INFORMATION SUPPLIED section start

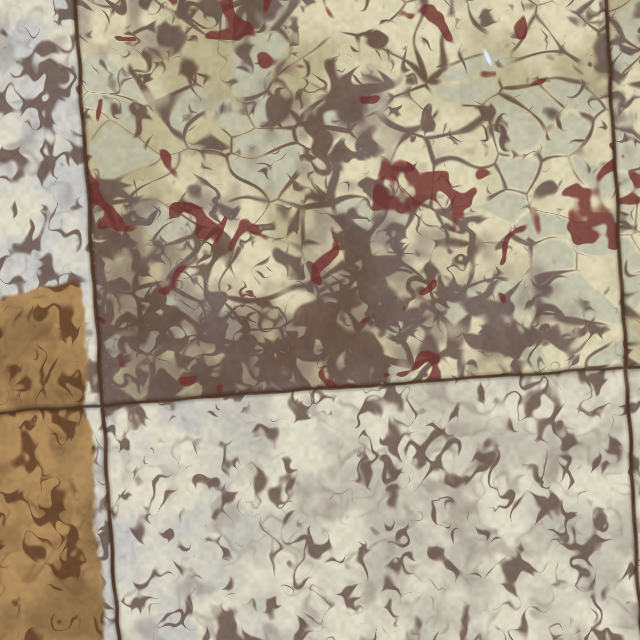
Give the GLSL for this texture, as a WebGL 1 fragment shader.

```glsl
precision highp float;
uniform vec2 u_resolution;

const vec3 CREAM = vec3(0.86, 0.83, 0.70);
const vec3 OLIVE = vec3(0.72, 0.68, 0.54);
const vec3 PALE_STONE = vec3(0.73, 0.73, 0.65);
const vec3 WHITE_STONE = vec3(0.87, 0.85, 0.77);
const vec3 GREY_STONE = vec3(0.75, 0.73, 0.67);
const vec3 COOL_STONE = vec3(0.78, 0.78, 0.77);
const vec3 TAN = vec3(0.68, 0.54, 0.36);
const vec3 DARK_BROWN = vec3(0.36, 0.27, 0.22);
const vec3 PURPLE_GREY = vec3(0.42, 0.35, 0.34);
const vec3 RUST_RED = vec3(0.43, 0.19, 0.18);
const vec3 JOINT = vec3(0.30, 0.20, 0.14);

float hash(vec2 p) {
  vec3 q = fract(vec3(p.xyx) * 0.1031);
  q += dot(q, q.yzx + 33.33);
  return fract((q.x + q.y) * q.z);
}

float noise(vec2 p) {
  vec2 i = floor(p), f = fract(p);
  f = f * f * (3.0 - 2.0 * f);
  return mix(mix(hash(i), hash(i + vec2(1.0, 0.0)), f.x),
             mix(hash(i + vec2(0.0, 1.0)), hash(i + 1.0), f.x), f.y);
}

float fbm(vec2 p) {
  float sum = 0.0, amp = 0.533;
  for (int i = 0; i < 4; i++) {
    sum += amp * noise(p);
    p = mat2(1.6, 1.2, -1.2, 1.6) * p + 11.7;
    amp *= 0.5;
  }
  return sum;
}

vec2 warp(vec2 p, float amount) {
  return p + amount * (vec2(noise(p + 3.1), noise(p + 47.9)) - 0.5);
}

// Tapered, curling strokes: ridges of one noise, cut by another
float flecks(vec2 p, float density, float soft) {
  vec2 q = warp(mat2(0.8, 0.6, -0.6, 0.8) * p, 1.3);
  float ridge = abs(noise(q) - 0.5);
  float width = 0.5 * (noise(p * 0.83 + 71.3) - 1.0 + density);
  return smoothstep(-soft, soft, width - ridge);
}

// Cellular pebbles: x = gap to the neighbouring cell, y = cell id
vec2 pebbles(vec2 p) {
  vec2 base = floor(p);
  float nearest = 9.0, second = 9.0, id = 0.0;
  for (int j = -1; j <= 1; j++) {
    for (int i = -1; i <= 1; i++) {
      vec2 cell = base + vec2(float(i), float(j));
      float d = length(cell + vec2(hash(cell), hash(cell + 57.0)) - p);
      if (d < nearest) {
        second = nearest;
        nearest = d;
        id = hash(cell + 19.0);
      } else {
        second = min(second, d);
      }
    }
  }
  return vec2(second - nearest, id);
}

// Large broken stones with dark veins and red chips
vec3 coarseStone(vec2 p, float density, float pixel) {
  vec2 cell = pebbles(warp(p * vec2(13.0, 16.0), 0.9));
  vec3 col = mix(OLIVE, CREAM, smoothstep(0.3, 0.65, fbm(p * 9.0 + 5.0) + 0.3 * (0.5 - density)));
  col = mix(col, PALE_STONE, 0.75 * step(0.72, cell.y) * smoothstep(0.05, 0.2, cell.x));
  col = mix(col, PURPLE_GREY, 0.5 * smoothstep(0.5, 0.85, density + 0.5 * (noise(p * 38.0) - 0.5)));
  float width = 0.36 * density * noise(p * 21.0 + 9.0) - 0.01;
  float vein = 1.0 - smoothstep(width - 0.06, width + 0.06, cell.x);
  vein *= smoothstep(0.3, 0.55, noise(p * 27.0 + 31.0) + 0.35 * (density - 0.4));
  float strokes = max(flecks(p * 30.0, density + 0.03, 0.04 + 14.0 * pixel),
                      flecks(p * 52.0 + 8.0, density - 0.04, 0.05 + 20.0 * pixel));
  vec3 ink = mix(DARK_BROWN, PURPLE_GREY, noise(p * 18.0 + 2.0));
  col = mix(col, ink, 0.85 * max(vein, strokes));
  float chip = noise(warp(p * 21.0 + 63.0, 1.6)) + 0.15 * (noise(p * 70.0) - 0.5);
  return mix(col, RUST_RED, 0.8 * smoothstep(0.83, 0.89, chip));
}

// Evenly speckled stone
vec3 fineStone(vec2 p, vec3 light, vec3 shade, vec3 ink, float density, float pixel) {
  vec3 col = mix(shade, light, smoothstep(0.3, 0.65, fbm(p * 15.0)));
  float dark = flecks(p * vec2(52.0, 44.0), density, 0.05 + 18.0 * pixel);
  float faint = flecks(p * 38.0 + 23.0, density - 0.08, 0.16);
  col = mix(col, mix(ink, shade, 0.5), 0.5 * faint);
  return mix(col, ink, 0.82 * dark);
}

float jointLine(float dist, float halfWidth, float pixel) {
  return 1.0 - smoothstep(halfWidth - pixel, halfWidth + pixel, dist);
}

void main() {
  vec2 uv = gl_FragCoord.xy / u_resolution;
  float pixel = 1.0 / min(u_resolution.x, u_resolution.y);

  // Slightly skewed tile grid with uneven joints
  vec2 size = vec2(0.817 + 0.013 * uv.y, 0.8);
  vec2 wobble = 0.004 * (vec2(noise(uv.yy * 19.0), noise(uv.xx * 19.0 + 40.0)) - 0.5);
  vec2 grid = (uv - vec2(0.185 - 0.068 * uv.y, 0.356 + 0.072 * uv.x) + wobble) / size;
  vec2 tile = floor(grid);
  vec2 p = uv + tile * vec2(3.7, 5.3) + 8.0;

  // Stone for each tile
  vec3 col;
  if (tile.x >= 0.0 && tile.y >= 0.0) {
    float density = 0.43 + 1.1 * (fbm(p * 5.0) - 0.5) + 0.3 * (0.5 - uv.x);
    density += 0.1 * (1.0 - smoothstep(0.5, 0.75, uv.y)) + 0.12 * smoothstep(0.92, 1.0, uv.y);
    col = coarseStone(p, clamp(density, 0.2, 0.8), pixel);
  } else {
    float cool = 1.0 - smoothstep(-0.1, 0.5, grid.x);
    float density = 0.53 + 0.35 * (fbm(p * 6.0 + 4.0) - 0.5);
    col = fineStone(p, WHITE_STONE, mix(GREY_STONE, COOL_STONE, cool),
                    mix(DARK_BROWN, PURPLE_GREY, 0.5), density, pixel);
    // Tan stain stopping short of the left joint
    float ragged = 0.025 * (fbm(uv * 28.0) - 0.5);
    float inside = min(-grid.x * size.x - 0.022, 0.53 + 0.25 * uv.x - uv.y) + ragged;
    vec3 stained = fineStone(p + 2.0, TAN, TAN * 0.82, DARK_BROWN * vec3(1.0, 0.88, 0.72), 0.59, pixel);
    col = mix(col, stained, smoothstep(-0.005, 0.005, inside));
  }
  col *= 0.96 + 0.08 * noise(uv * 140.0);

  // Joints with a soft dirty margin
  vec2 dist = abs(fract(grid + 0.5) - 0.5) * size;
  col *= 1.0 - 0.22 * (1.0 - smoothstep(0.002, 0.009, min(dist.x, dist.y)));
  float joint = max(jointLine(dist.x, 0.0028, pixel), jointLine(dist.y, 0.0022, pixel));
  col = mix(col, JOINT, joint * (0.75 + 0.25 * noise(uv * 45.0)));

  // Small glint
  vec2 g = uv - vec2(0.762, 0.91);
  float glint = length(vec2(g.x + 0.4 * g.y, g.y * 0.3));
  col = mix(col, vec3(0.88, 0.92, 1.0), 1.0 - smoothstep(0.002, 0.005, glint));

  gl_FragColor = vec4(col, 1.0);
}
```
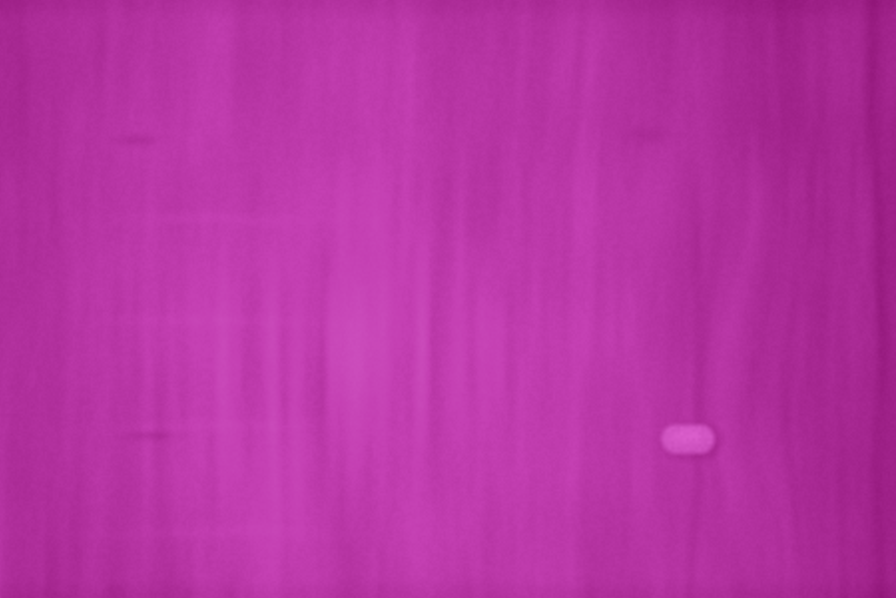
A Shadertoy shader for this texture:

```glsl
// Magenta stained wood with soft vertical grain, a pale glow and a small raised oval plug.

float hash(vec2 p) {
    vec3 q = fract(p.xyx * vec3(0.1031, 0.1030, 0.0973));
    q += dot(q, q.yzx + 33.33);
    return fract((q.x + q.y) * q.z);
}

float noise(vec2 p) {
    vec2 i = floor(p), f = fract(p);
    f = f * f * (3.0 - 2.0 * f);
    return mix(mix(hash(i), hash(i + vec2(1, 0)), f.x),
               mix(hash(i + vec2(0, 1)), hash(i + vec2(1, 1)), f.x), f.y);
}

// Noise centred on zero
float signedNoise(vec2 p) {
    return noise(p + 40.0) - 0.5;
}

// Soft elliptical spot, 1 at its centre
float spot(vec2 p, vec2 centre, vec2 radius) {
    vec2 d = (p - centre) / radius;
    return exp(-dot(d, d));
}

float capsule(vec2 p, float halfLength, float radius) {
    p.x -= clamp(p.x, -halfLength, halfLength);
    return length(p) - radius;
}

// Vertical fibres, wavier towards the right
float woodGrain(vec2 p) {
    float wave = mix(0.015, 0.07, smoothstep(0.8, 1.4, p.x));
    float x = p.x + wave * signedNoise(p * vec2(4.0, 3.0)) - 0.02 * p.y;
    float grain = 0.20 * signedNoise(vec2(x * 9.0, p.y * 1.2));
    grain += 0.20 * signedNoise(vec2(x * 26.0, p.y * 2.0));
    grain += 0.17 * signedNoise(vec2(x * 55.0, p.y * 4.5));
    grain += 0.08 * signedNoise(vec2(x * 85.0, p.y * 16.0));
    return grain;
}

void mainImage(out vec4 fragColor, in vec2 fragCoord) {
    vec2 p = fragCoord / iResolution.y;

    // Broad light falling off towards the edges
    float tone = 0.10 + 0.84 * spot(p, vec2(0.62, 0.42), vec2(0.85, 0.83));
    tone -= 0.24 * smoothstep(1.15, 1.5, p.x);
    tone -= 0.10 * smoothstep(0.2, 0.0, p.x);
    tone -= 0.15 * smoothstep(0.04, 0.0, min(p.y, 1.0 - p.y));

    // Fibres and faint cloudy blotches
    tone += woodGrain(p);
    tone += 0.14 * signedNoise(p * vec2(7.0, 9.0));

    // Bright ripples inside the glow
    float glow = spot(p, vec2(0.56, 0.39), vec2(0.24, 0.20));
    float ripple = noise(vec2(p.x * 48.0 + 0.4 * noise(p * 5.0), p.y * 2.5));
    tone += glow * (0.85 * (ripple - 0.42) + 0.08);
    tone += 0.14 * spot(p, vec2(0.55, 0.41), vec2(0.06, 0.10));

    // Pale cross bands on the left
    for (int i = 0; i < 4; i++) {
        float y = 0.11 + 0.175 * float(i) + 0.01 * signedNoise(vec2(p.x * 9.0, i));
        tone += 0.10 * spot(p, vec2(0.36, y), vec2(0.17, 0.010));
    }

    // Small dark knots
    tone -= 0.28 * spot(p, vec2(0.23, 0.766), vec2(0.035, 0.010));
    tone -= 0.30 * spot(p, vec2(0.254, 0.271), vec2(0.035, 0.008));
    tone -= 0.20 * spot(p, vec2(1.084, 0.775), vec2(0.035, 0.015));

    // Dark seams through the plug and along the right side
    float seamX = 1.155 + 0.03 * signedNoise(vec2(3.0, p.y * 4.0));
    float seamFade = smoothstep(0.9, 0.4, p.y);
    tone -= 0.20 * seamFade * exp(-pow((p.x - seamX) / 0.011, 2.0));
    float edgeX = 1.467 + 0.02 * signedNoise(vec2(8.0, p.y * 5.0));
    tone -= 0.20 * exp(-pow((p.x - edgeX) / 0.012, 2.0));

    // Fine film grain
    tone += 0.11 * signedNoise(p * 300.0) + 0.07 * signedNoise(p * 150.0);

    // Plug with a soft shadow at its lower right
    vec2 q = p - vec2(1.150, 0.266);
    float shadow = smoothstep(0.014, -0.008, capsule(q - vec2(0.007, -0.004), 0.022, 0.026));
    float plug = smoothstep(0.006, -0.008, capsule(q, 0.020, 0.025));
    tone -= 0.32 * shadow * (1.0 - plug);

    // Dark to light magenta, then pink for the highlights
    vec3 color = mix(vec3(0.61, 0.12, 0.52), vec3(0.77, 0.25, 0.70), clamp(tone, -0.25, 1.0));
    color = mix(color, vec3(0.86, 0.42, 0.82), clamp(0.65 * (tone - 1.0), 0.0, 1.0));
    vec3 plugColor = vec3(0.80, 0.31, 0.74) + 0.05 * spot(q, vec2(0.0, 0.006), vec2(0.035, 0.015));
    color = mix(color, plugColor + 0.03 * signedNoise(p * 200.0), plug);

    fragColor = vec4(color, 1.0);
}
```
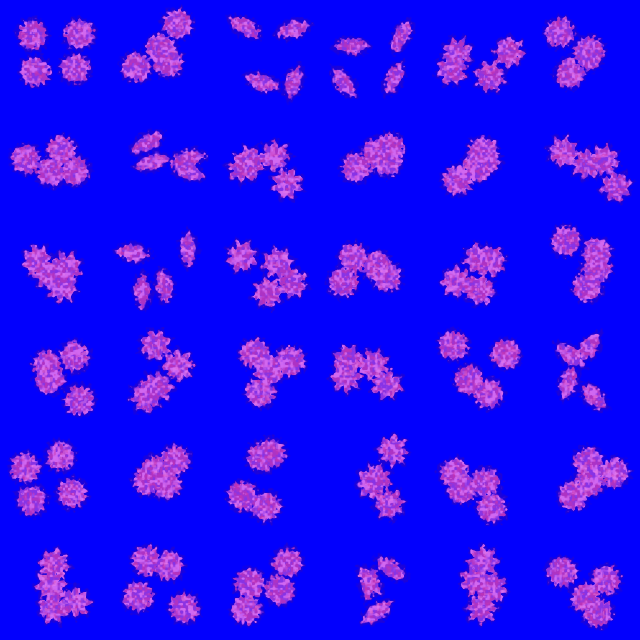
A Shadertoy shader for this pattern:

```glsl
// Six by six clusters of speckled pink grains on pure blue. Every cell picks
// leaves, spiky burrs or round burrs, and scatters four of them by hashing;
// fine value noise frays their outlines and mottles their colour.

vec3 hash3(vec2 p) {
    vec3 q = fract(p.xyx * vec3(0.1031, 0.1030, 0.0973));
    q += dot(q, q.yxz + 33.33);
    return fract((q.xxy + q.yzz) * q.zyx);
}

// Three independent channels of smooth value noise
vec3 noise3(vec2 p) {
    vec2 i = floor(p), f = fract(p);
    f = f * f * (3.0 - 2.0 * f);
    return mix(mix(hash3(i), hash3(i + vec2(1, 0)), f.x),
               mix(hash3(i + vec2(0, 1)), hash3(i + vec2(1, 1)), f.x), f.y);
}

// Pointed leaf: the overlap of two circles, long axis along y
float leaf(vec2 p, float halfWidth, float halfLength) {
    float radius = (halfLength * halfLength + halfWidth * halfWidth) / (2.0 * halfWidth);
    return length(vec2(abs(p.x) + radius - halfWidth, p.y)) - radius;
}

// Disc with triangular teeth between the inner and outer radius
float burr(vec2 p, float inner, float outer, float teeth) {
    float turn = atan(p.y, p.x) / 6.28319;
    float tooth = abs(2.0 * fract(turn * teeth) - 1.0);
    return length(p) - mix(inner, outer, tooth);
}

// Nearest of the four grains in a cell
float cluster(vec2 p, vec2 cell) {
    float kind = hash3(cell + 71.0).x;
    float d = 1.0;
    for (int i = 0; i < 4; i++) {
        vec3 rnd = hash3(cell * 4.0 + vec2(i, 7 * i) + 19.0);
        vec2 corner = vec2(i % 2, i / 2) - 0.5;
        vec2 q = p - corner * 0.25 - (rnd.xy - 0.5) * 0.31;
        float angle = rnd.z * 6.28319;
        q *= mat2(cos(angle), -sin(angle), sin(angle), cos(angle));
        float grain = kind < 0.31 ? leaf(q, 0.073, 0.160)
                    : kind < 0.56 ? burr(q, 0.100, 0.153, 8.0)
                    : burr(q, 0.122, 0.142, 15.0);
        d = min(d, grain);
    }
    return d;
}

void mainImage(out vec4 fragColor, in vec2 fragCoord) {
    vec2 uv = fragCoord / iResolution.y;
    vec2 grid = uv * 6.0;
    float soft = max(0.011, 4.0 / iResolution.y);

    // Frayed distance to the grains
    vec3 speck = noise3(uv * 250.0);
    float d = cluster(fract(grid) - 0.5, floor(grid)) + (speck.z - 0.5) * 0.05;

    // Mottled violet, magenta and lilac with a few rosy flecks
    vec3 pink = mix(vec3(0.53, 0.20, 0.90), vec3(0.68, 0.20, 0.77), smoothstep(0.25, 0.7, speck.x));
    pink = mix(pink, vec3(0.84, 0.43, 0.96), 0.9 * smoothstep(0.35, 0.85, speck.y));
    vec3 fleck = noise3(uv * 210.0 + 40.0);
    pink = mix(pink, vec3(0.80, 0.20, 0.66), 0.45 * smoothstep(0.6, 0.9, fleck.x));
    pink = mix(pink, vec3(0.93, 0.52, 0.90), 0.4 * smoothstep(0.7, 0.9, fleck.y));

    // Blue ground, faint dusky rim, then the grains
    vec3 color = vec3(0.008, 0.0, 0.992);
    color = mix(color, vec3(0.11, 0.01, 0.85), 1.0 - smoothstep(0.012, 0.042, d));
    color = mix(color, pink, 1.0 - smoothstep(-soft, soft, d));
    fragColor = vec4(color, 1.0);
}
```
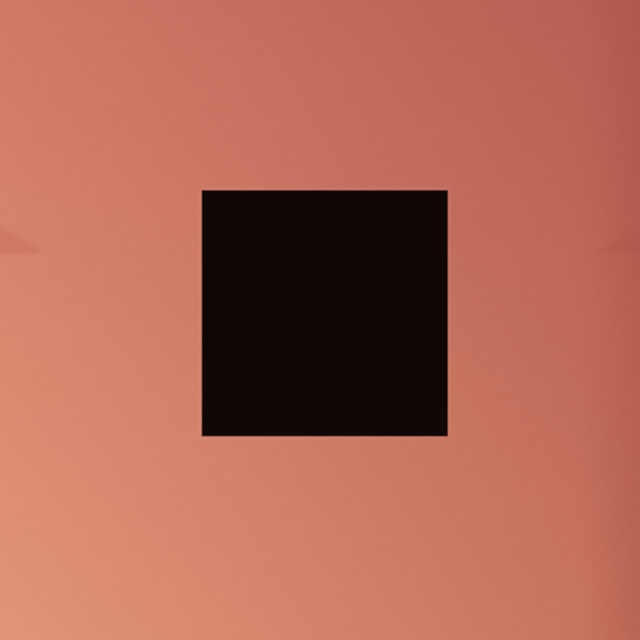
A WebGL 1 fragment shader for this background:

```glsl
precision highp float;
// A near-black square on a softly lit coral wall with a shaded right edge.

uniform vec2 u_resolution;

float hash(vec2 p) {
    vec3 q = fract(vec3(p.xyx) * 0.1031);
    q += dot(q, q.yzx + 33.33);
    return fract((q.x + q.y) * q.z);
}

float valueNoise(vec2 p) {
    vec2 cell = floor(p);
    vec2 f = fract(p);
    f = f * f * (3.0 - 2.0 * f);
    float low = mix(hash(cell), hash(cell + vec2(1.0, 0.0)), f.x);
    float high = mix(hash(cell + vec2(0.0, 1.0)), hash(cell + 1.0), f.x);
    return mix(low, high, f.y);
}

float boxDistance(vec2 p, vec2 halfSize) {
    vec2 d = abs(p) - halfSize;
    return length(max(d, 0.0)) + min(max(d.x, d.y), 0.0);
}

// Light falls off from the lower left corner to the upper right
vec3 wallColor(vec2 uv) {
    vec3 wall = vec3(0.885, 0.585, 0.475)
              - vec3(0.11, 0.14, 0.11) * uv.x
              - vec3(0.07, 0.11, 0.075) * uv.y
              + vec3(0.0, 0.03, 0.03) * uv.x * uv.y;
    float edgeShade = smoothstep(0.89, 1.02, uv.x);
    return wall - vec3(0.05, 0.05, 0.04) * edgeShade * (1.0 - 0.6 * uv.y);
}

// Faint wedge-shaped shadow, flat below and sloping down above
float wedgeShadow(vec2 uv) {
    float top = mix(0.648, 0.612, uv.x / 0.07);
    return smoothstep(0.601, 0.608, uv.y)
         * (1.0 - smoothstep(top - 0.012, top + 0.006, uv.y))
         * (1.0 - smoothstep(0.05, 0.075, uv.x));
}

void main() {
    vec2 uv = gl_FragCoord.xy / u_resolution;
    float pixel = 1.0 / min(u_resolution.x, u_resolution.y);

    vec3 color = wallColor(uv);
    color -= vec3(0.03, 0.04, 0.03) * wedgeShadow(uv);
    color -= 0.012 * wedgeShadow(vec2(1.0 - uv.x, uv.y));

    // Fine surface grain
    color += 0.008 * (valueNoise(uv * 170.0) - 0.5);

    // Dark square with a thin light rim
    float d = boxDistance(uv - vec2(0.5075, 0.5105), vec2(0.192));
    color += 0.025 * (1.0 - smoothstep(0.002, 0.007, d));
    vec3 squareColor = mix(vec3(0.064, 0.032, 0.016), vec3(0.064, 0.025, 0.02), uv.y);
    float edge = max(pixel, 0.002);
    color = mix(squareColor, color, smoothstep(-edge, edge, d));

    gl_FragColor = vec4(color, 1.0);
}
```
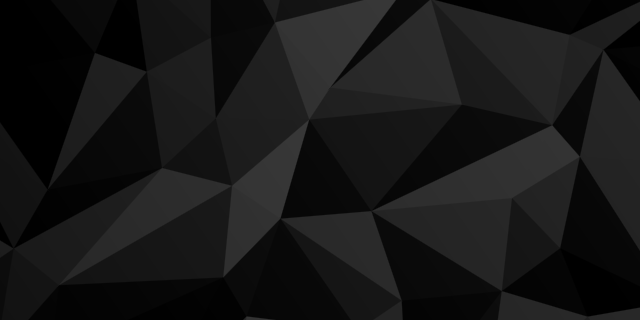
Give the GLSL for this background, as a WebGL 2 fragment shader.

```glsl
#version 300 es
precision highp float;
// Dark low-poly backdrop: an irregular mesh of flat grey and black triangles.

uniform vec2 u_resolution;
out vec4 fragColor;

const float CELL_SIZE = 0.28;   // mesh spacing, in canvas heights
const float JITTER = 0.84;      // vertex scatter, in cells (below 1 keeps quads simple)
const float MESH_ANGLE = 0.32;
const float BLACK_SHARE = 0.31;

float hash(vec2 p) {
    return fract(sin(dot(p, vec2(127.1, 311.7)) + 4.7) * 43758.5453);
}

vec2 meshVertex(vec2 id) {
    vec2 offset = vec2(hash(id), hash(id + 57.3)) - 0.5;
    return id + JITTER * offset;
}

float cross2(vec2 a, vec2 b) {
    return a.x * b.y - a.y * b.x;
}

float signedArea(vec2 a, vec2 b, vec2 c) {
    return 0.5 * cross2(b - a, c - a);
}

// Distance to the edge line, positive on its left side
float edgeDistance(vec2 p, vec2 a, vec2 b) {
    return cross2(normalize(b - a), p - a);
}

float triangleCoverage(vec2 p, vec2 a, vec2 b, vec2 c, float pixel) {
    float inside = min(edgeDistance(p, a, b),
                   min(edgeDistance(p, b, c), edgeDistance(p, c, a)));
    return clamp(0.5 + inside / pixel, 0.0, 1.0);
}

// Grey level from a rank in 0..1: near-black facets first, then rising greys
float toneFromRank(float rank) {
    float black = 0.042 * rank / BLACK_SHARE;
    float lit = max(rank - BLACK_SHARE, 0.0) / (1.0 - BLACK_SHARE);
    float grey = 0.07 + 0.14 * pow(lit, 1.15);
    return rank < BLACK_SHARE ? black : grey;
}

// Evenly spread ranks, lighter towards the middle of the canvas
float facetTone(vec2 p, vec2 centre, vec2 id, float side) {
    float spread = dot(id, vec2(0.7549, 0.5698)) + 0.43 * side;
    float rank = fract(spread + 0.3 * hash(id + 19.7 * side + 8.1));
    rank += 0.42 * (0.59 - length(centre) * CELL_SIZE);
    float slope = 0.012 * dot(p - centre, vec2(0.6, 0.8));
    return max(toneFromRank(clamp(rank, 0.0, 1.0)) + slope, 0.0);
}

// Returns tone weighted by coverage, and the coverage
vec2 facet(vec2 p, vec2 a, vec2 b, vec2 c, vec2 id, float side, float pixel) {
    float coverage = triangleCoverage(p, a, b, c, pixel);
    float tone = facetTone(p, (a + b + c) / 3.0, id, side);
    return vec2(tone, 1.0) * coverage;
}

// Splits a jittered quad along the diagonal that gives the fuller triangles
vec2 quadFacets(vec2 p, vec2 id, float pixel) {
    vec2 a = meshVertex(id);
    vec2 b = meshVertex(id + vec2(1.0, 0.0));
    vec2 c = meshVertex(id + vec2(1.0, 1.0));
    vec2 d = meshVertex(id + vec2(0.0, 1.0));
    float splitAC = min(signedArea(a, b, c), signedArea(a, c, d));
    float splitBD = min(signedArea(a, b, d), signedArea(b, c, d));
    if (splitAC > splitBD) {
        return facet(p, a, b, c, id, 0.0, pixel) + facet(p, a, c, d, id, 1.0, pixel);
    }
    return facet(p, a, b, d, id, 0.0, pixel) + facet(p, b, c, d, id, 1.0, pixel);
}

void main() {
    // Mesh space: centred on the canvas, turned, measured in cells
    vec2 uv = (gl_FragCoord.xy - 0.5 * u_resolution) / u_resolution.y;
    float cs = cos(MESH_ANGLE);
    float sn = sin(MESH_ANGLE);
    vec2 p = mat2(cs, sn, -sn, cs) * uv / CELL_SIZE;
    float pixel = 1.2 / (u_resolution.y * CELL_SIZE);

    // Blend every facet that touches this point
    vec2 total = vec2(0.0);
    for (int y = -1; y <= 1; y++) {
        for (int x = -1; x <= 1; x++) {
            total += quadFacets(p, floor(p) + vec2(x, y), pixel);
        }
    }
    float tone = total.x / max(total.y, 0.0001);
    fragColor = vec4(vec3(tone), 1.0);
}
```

INFORMATION SUPPLIED section end

- [WORK TO COMPLETE] Please show every line of the records that holds the word "warp".

- [RESULT OF THE EXERCISE]
vec2 warp(vec2 p, float amount) {
  vec2 q = warp(mat2(0.8, 0.6, -0.6, 0.8) * p, 1.3);
  vec2 cell = pebbles(warp(p * vec2(13.0, 16.0), 0.9));
  float chip = noise(warp(p * 21.0 + 63.0, 1.6)) + 0.15 * (noise(p * 70.0) - 0.5);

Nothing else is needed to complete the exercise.